I remember the Steelers getting safeties in back-to-back Super Bowls in the ‘70s, with Reggie Harrison blocking a punt to kickstart their rally past Dallas in Super Bowl X. The Bears and Giants scored safeties on sacks in the ‘80s. And there were safeties in Super Bowls three years in a row about 10 years ago, including a cheap one that involved the Ravens taking one to improve field position and kill remaining seconds.

1974PittsburghMin.W 16-6Tarkenton tackled in end zone
1975PittsburghDall.W 21-17blocked punt
1985ChicagoN.E.W 46-10Grogan sacked in end zone
1986NY GiantsDen.W 39-20Elway sacked in end zone
1990BuffaloNYGL 19-20Hostetler sacked in end zone
2008ArizonaPitt.L 23-27holding in end zone
2011NY GiantsN.E.W 21-17Brady intentional grounding
2012San FranciscoBalt.L 31-34intentional in final seconds
2013SeattleDen.W 43-8Bad snap recovered in end zone

In the 57 Super Bowls, there have been 9 safeties.
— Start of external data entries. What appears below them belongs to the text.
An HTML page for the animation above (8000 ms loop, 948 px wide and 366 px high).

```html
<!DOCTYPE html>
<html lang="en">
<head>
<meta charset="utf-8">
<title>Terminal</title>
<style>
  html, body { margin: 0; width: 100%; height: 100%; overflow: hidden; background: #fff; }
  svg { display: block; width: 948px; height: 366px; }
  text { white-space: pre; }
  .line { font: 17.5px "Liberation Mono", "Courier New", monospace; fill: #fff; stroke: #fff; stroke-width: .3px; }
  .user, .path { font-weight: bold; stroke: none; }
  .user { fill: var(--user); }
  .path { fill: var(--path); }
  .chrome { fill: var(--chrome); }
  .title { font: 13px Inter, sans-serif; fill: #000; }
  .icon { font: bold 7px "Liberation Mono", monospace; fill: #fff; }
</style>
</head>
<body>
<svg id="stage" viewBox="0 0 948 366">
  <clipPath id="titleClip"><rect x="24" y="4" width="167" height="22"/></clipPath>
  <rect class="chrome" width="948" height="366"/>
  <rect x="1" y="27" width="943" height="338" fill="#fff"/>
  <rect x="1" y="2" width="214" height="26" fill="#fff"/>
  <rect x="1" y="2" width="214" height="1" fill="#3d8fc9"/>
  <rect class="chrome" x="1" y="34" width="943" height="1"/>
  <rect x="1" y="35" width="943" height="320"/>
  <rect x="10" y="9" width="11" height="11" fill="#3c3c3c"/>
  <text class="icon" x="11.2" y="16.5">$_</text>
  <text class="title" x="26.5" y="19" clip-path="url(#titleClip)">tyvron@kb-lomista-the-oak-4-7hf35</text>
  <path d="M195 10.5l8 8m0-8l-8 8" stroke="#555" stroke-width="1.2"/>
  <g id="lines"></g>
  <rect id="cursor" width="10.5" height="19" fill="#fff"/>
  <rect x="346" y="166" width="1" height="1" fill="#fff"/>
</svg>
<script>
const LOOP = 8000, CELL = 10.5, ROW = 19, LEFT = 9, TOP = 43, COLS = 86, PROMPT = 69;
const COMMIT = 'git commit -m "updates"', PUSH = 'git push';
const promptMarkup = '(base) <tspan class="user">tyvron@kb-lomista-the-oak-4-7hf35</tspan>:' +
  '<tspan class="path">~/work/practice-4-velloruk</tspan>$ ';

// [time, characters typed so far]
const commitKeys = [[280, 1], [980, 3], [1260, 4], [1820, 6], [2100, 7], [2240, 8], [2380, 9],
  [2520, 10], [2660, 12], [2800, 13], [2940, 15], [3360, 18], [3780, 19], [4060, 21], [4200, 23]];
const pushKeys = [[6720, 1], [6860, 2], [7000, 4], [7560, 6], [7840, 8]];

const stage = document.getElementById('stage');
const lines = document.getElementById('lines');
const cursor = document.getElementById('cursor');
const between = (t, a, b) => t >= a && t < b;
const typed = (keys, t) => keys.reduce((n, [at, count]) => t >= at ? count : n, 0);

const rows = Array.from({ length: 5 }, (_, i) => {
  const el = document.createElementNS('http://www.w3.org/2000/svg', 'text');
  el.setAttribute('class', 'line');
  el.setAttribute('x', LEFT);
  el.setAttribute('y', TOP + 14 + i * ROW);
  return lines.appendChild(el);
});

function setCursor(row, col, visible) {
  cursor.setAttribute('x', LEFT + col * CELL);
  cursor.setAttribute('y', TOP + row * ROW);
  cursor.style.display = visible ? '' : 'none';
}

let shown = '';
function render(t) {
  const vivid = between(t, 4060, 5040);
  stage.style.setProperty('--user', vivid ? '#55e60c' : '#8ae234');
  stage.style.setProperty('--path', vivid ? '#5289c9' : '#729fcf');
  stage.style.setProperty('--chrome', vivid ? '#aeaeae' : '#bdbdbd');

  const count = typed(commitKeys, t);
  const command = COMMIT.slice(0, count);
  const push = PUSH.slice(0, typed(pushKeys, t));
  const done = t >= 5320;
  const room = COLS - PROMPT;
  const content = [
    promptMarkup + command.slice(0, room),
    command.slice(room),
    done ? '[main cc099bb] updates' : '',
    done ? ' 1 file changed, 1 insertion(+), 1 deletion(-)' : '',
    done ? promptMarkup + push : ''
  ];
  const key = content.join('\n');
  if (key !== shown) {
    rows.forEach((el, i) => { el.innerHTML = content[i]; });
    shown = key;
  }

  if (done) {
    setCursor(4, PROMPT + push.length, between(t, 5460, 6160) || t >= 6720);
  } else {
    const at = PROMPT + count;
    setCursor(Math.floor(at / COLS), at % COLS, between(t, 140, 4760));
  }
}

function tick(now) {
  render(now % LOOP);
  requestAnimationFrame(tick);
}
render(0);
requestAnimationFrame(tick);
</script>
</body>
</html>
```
Not a ton, but more than what you’ll get in a typical sample of 57 games.

In the just-completed season, there were 17 safeties in 272 games, a rate of 6.3 percent. Since the move to 32 teams in 2002, there have been safeties in 6.1 percent of regular season games. But in the 32-team era, there have been safeties in 4 of 21 Super Bowls, a rate of over 19 percent. (The rate drops to 15.7 percent if you want to include the Super Bowls played in the previous century.)

It’s such an obscure event that I wouldn’t recommend trying to play it as a prop. It’s a wild dart throw. You’re hoping that Brock Purdy somehow melts down under increased pressure of being on the big stage. Or that Nick Bosa dials up a big game (perhaps this is the week that the officials finally decide to start flagging Jawaan Taylor for lining up a yard too deep at tackle). and Kansas City’s blitzes.

The price tag on a safety bet isn’t set favorably. In typical sportsbooks, it’s offered at +1000, implying that you would break even if you bet for a safety in every Super Bowl and they occurred about 9 percent of the time. They’re not setting it down around 6 percent, which is suggested by the big-picture numbers – if there’s an increase likelihood of a safety occurring in Super Bowls, they’ve taken a huge bite out of that probability.

So I will pass on betting on the potential of a safety (then kick myself when we see one happen again, keeping this odd trend alive.)

—Ian Allan